Misusing Time

Earlier today I was having a conversation with Sumudu about Evernote and the topic of where the data sits came up. A lot of SaaS platforms tend to store people's information on Amazon's Web Service platform or Microsoft's Azure alternative. Evernote is a little different in that the data we upload to them is stored on Google's Cloud Platform. Given my reticence at having Google know too much about me, the question of how comfortable I was with the knowledge that the scans of receipts and medical diagnoses that I've put into Evernote over the years is theoretically available to Google1. As one would expect, I am not all that keen on Google being the place where too much of my data is kept. But what is the alternative? I've tried multiple different note applications since leaving Evernote a few years back, and they're all a collection of compromises in comparison. What am I to do, then? Build my own solution?

A self-hosted Evernote alternative would be an interesting project to work on, and there is already prior work done for such a system that I could continue building on. One of the reasons I stopped working on my own Notes SaaS is because I wanted to focus on getting 10Cv5 ready and out the door. Another was that one of the big reasons I like Evernote is because of the seamless OCR feature that reads through PDFs and most image formats to find words and make them part of the note's metadata, making it possible to search for notes based on the text contained in an image. This is very cool and not at all easy to do with a personal project. There are software libraries out there that will do this, but many of them are either very expensive or just too resource-intensive to use on consumer-grade hardware. Rather than bang my head against the wall by building yet another note-taking app that requires people to compromise, it just makes sense to use Evernote platform … especially considering how I just picked up three Moleskin notebooks that work with the service.

Fifteen minutes later, while working on something for the day job, a solution to the OCR problem flashed through my head. I had devised a way to make OCR work, which would lead to the ability to search for words contained in images and PDFs, and to even handle handwriting to a certain degree. The difficult features that encouraged me to return to Evernote now had valid solutions. I quickly slapped together a proof of concept and, less than 20 minutes later, I had proved that the mechanism was sound. PDFs and high-resolution JPEG images were being "read" in both English and Japanese with minimal effort on my part. Lovely!

But is there a market for an Evernote alternative? What sort of features would I need to have right out of the gate to gain traction? Is this something that people would consider a subscription for — even if it's a one-time, lifetime subscription option — so that it might be possible to dedicate a proper amount of time and resources to the project?

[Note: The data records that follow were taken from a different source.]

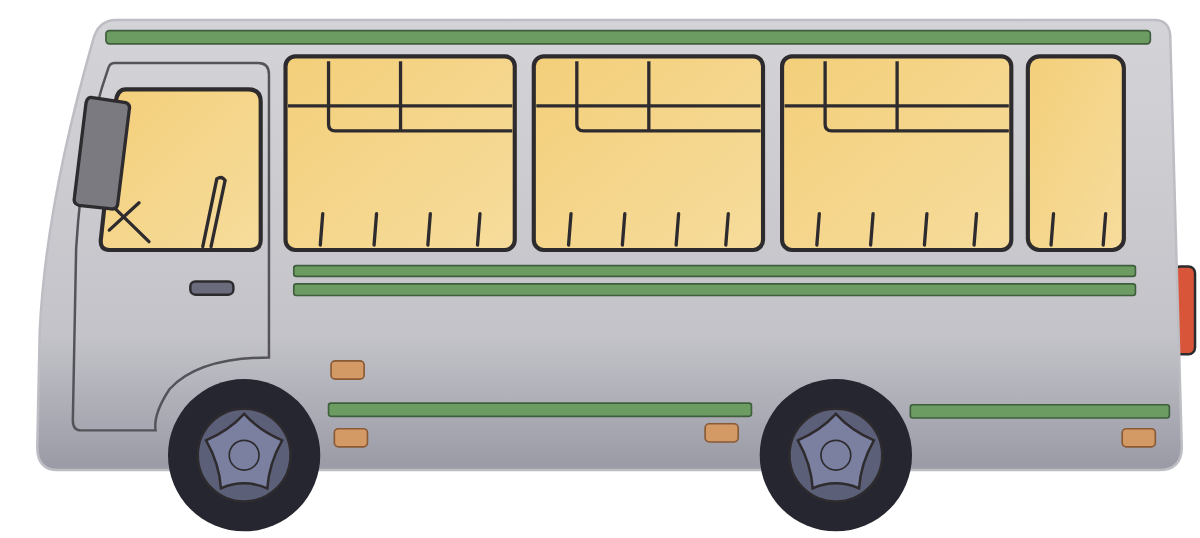
<!DOCTYPE html>
<html lang="en">
<head>
<meta charset="utf-8">
<title>City Bus</title>
<link rel="stylesheet" href="https://fonts.googleapis.com/css2?family=Inter&display=swap">
<style>
  :root {
    --page: #ffffff;
    --body-light: #d4d4d8;
    --body-mid: #c3c3c9;
    --body-shade: #9a9aa6;
    --outline: #2e2b2e;
    --glass: #f3cf7a;
    --glass-light: #f6dc9c;
    --stripe: #6d9c63;
    --stripe-dark: #3f5e3d;
    --lamp: #d49a66;
    --tail: #d9553a;
    --tyre: #262630;
    --hub: #5c5f78;
    --hub-light: #7c80a0;
  }
  html, body {
    margin: 0;
    width: 1200px;
    height: 538px;
    overflow: hidden;
    background: var(--page);
    font-family: "Inter", sans-serif;
  }
  .bus-art { display: block; width: 1200px; height: 538px; }
</style>
</head>
<body>
<svg class="bus-art" viewBox="0 0 1450 650" role="img" aria-label="Grey city bus with green stripes, side view">
  <defs>
    <linearGradient id="body-shading" x1="0" y1="0" x2="0" y2="1">
      <stop offset="0" stop-color="var(--body-light)"/>
      <stop offset="0.7" stop-color="var(--body-mid)"/>
      <stop offset="1" stop-color="var(--body-shade)"/>
    </linearGradient>
    <linearGradient id="glass-shading" x1="0" y1="0" x2="1" y2="1">
      <stop offset="0" stop-color="var(--glass)"/>
      <stop offset="1" stop-color="var(--glass-light)"/>
    </linearGradient>
    <g id="window-ticks" stroke="var(--outline)" stroke-width="4" stroke-linecap="round">
      <line x1="390" y1="258" x2="387" y2="296"/>
      <line x1="455" y1="258" x2="452" y2="296"/>
      <line x1="520" y1="258" x2="517" y2="296"/>
      <line x1="580" y1="258" x2="577" y2="296"/>
    </g>
    <g id="side-window">
      <rect x="345" y="68" width="277" height="234" rx="12" fill="url(#glass-shading)" stroke="var(--outline)" stroke-width="5"/>
      <g fill="none" stroke="var(--outline)" stroke-width="4">
        <line x1="348" y1="128" x2="619" y2="128"/>
        <path d="M397 74 V150 Q397 158 405 158 H619"/>
        <line x1="484" y1="74" x2="484" y2="158"/>
      </g>
      <use href="#window-ticks"/>
    </g>
    <g id="wheel">
      <circle r="92" fill="var(--tyre)"/>
      <circle r="56" fill="var(--hub)" stroke="var(--outline)" stroke-width="3"/>
      <path d="M0 -50 Q18 -30 46 -18 Q30 10 28 40 Q0 28 -28 40 Q-30 10 -46 -18 Q-18 -30 0 -50Z" fill="var(--hub-light)" stroke="var(--outline)" stroke-width="3"/>
      <circle r="18" fill="none" stroke="var(--outline)" stroke-width="2"/>
    </g>
    <rect id="marker-lamp" width="40" height="22" rx="5" fill="var(--lamp)" stroke="#8a5a34" stroke-width="2"/>
  </defs>

  <rect class="tail-lamp" x="1418" y="322" width="26" height="106" rx="8" fill="var(--tail)" stroke="var(--outline)" stroke-width="3"/>

  <path class="bus-body" d="M140 24 H1395 Q1412 24 1414 42 L1428 540 Q1428 568 1400 568 H70 Q45 568 45 540 L48 400 Q55 250 112 50 Q118 24 140 24Z" fill="url(#body-shading)" stroke="#bdbdc4" stroke-width="3"/>

  <rect class="roof-stripe" x="128" y="37" width="1262" height="16" rx="4" fill="var(--stripe)" stroke="var(--stripe-dark)" stroke-width="2"/>
  <rect class="belt-stripe" x="355" y="321" width="1017" height="13" rx="3" fill="var(--stripe)" stroke="var(--stripe-dark)" stroke-width="2"/>
  <rect class="belt-stripe" x="355" y="343" width="1017" height="14" rx="3" fill="var(--stripe)" stroke="var(--stripe-dark)" stroke-width="2"/>
  <rect class="skirt-stripe" x="397" y="487" width="511" height="16" rx="3" fill="var(--stripe)" stroke="var(--stripe-dark)" stroke-width="2"/>
  <rect class="skirt-stripe" x="1100" y="489" width="313" height="16" rx="3" fill="var(--stripe)" stroke="var(--stripe-dark)" stroke-width="2"/>

  <path class="front-door" d="M138 76 H312 Q325 76 325 90 V432 Q240 432 205 470 Q185 500 188 520 H98 Q88 520 88 508 L92 300 Q100 170 130 85 Q132 76 138 76Z" fill="none" stroke="#55535a" stroke-width="3"/>
  <rect class="door-handle" x="230" y="340" width="52" height="16" rx="6" fill="#6a6c7c" stroke="var(--outline)" stroke-width="3"/>

  <path class="driver-window" d="M152 108 H300 Q315 108 315 123 V290 Q315 302 302 302 H132 Q120 302 122 288 L140 122 Q142 108 152 108Z" fill="url(#glass-shading)" stroke="var(--outline)" stroke-width="5"/>
  <g class="wipers" stroke="var(--outline)" stroke-width="4" fill="none" stroke-linecap="round">
    <path d="M137 250 L180 292 M132 278 L168 245"/>
    <path d="M245 298 L262 216 Q268 212 272 218 L255 298"/>
  </g>
  <path class="side-mirror" d="M112 118 L152 124 Q158 126 156 134 L142 248 Q140 254 132 252 L95 248 Q88 246 90 238 L104 124 Q106 116 112 118Z" fill="#7a7a80" stroke="var(--outline)" stroke-width="4"/>

  <use href="#side-window"/>
  <use href="#side-window" x="300"/>
  <use href="#side-window" x="600"/>
  <g class="rear-window">
    <rect x="1242" y="68" width="116" height="234" rx="14" fill="url(#glass-shading)" stroke="var(--outline)" stroke-width="5"/>
    <g stroke="var(--outline)" stroke-width="4" stroke-linecap="round">
      <line x1="1273" y1="258" x2="1270" y2="296"/>
      <line x1="1336" y1="258" x2="1333" y2="296"/>
    </g>
  </g>

  <use href="#marker-lamp" x="400" y="436"/>
  <use href="#marker-lamp" x="404" y="518"/>
  <use href="#marker-lamp" x="852" y="512"/>
  <use href="#marker-lamp" x="1356" y="518"/>

  <use href="#wheel" x="295" y="550"/>
  <use href="#wheel" x="1010" y="550"/>
</svg>
</body>
</html>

There are a number of threads on various forums including Reddit where people ask about viable alternatives to the green elephant to no avail. A lot of people seem to want an alternative and lament the friction involved with the other note-taking applications.

An A5-sized notebook on the shelf next to me has a lot of handwritten notes and diagrams outlining the requirements of what a proper competitor would need in order to wrest people away from Evernote and the local-file options. There were even scribbles talking about how the server component could be made open source while saving some of the nicer features for the hosted version that I would make available. The ideas seemed reasonable.

Then I glanced at the clock and saw that an entire hour had been spent looking into something that, in reality, would likely be a gross misuse of time. If there was a strong market demand for an Evernote alternative, there would be plenty already. Fact of the matter is that there does not seem to be a large enough group of people (that I'm aware of) that would like yet another text editor on their devices. Rather than invest the time into something that would not help me towards the goal of self-employment by 2022, it would make much more sense to focus on the day job until the end of the shift, then spend some time with 10C and maybe fix a bug or two.

While the goal to be self-employed and provide useful tools to people is noble, it can't be done during regular working hours. A distraction like this may be alright for a couple of minutes, especially when a technical problem is solved, but any more than 5 and it quickly becomes a misuse of time.

  1. Evernote explains that, as a cloud provider, Google is subject to strict security and legal obligations which limit Google’s access to Evernote data. The data put into Evernote belongs to the uploader. Google will not process data for any purpose other than to fulfill contractual obligations such as delivery. Given the fallout that would occur should Google be found in breach of this, it's probably safe to assume that nobody will be doing anything stupid.